»»

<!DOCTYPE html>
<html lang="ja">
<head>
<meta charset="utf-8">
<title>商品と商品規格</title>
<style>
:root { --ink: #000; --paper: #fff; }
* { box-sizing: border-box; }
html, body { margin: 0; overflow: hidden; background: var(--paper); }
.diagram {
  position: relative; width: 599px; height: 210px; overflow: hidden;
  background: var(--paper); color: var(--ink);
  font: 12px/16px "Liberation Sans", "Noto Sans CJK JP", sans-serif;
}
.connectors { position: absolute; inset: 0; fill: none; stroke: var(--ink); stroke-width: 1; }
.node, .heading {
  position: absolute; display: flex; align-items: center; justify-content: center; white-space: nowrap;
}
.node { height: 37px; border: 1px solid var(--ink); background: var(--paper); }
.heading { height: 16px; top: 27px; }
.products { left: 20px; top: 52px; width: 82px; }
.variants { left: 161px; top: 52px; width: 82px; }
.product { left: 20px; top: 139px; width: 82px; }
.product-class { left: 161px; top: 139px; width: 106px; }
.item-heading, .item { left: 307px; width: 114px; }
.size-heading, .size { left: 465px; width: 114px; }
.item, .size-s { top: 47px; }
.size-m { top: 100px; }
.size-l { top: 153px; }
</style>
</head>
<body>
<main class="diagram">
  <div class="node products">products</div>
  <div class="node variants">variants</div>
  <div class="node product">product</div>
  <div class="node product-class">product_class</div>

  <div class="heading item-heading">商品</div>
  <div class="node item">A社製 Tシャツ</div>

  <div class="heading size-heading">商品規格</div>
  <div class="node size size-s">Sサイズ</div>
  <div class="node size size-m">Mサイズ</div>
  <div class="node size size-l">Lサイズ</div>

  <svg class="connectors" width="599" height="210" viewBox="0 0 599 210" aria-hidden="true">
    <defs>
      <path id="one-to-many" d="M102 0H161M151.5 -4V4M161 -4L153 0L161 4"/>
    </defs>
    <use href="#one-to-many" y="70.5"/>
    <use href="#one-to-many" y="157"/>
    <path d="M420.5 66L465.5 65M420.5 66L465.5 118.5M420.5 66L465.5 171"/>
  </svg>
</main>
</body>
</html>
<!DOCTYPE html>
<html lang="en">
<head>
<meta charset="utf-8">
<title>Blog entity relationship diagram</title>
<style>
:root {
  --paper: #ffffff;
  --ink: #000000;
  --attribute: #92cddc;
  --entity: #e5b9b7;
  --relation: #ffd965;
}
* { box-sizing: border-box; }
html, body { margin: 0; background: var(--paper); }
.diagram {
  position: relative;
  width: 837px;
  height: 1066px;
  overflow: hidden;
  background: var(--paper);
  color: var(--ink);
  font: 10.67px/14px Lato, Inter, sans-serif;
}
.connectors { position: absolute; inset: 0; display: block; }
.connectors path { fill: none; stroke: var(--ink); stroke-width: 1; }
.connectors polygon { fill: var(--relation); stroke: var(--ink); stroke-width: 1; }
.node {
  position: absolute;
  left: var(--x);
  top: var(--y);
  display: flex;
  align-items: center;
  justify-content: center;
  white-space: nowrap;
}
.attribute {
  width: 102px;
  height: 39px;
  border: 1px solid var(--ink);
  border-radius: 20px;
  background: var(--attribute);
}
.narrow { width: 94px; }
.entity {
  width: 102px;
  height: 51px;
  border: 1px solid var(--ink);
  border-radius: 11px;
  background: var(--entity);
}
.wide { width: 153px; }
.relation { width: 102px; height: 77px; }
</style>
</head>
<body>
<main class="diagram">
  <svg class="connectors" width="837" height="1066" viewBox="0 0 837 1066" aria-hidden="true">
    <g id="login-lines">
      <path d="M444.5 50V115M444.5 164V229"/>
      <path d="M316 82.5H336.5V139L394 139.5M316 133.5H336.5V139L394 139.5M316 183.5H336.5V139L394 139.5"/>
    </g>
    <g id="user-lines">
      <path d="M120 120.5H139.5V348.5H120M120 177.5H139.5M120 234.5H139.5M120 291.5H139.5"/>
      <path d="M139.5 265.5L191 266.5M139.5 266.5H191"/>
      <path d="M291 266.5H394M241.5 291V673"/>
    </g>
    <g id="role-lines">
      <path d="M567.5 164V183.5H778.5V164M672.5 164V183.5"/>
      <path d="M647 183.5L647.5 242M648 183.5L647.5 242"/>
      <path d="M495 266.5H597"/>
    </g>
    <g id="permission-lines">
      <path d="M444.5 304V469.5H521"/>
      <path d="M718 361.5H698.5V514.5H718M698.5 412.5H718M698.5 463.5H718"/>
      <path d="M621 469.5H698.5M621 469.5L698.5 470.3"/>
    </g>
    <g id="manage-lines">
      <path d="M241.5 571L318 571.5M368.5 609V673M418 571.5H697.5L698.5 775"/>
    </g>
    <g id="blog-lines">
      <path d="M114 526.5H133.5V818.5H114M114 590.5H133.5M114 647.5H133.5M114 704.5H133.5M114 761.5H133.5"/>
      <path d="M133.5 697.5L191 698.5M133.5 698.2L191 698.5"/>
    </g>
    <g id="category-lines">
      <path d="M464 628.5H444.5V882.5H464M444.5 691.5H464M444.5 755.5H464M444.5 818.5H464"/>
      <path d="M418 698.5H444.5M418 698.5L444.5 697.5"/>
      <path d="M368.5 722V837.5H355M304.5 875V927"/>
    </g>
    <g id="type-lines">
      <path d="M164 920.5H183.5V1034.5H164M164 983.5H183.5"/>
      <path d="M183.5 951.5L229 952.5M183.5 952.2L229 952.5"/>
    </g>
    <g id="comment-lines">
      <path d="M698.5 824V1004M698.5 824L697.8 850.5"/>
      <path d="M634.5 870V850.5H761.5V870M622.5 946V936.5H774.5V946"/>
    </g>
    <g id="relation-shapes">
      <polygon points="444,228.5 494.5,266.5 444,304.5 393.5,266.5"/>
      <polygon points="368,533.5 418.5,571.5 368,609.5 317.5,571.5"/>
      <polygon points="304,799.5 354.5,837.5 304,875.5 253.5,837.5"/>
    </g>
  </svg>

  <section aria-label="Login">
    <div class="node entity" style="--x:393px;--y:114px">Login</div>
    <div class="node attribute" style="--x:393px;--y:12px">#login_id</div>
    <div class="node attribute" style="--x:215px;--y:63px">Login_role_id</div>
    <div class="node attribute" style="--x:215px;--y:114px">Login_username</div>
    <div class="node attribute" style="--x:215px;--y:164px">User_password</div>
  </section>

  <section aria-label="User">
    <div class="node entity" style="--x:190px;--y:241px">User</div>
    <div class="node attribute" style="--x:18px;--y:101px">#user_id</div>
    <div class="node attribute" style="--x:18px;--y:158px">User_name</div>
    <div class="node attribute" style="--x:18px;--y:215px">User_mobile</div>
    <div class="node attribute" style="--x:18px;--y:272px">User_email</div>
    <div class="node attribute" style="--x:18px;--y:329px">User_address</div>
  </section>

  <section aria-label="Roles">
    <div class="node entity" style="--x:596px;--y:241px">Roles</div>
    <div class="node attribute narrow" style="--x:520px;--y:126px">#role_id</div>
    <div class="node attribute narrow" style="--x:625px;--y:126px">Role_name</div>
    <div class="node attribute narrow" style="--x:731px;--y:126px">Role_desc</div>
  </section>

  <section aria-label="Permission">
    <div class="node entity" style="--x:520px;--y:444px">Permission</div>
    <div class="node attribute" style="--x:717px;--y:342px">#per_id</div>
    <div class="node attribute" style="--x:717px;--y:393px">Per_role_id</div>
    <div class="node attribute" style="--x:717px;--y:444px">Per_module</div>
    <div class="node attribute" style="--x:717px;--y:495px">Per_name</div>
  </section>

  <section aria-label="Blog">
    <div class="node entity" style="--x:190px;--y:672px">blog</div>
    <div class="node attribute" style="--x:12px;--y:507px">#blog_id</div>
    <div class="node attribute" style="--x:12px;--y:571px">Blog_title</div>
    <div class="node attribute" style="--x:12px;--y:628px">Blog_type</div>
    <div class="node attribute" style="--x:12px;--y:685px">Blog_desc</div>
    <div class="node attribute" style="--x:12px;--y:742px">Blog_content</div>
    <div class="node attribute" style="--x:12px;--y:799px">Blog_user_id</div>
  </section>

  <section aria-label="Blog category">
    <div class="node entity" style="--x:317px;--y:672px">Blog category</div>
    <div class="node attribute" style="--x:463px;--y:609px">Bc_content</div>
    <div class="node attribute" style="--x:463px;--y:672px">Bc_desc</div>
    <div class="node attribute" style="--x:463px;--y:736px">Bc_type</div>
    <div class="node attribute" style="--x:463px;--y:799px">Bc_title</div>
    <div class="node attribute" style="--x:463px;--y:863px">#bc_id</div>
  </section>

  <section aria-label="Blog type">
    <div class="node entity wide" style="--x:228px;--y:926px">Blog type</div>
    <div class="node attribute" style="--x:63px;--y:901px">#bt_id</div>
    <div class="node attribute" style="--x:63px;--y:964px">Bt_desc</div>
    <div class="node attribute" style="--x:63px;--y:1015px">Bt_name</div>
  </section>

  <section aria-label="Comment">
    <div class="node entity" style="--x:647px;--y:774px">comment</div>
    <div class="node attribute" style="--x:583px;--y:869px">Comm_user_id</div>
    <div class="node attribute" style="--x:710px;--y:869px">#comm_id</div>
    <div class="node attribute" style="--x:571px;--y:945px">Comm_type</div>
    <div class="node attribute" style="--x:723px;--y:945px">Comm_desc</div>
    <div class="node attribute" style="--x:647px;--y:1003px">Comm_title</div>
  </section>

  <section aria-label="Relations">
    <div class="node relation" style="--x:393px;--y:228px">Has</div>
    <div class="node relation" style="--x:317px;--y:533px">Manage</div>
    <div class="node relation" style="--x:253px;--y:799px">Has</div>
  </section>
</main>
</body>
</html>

««

**Task directions:** Filter the data down to the lines that contain the string "radius", and copy them.

**Answer section:**
  border-radius: 20px;
  border-radius: 11px;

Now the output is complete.